**Provided entries:**
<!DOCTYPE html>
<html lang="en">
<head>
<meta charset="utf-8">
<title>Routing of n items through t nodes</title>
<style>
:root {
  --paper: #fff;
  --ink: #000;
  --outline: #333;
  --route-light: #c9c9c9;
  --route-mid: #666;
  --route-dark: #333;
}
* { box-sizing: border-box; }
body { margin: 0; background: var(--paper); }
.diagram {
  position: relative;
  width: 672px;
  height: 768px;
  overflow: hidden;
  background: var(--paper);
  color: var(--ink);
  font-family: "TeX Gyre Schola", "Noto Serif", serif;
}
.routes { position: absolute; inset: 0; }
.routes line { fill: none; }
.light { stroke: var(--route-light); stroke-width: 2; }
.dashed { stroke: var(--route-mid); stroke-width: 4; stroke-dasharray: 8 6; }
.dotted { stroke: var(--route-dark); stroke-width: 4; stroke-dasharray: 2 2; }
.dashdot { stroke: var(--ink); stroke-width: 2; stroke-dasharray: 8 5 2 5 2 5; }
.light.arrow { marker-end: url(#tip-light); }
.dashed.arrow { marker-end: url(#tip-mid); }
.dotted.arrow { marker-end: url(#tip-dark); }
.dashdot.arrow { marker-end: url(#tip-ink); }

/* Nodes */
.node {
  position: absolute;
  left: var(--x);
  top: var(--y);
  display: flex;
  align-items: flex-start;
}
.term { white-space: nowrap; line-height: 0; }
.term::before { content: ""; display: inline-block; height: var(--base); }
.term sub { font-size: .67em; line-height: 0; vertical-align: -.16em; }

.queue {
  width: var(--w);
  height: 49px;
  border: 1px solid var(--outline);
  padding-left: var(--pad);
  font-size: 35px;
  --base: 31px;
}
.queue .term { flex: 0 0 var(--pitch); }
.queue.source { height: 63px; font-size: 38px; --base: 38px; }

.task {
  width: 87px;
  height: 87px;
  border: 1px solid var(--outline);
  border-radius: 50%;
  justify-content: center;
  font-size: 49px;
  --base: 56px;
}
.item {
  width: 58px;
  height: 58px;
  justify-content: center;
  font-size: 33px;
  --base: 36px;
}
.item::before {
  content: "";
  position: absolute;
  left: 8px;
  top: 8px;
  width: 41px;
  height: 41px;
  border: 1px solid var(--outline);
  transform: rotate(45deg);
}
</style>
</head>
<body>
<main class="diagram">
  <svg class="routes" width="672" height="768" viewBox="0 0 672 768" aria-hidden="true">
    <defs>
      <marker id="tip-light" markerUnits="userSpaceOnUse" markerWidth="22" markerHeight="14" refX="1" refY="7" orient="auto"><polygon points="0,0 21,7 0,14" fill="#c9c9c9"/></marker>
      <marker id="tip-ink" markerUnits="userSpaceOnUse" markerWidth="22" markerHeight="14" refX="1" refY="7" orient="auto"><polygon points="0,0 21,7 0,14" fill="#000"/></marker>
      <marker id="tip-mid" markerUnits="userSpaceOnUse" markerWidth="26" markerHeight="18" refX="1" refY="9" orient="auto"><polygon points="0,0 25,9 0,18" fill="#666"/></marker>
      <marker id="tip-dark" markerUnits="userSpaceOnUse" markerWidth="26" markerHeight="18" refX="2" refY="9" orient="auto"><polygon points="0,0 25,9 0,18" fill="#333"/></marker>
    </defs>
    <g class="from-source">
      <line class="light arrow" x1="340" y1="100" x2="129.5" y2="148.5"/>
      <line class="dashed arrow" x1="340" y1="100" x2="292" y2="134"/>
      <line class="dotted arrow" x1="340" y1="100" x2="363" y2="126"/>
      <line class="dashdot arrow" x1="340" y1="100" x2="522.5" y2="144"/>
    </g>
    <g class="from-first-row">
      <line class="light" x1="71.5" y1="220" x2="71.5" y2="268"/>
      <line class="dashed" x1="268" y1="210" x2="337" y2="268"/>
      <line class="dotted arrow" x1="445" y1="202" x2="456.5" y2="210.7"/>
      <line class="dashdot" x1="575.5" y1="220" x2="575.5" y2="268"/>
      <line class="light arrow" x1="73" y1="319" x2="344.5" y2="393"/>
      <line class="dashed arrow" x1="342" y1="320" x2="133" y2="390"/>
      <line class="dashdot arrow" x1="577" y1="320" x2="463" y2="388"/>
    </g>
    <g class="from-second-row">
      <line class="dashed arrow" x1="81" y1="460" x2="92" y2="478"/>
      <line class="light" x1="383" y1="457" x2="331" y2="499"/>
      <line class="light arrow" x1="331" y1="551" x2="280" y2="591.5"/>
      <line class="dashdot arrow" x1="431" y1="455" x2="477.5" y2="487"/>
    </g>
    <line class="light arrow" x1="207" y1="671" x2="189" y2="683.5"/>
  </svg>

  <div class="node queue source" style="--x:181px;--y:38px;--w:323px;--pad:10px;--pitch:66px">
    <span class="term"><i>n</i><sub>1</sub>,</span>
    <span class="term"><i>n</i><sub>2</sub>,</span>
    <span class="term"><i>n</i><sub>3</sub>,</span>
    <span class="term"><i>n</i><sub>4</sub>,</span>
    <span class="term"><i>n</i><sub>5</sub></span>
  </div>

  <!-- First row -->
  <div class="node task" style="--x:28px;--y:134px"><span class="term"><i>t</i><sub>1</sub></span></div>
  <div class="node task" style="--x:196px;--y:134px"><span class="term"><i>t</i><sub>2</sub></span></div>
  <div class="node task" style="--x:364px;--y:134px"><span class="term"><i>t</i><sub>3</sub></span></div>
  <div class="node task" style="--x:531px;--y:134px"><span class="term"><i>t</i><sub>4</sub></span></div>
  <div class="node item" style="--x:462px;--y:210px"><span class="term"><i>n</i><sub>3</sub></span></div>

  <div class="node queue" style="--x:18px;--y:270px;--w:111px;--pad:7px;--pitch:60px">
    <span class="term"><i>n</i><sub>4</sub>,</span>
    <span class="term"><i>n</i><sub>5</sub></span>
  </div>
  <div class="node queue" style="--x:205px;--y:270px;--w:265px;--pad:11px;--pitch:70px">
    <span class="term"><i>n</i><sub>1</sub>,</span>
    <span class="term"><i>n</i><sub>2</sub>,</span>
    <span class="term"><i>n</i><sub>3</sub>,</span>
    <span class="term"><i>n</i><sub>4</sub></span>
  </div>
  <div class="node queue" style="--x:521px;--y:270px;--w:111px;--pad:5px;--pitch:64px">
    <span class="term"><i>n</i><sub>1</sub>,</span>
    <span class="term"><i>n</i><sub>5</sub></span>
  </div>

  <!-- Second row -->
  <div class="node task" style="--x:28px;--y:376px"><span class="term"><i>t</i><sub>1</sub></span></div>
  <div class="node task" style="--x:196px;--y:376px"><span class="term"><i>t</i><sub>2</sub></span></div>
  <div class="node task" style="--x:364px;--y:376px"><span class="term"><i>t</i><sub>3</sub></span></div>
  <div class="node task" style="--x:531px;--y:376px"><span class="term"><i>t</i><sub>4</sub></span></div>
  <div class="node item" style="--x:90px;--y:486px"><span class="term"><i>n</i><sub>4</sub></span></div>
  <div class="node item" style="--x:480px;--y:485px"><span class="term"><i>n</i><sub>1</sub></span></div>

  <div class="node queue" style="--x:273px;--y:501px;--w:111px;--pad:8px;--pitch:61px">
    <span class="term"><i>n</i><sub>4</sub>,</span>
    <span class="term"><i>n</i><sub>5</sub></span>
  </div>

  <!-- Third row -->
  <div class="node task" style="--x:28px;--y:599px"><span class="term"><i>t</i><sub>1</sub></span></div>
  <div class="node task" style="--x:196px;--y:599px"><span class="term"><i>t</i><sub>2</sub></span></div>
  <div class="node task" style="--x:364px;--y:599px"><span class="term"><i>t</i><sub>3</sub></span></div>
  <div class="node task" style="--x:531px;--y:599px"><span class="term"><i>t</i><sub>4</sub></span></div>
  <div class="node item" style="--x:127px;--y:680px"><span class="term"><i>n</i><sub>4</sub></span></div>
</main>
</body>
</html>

**Aim of the task:** Go through the material above, find each line with the string "base", and copy it.

**Result:**
.term::before { content: ""; display: inline-block; height: var(--base); }
  --base: 31px;
.queue.source { height: 63px; font-size: 38px; --base: 38px; }
  --base: 56px;
  --base: 36px;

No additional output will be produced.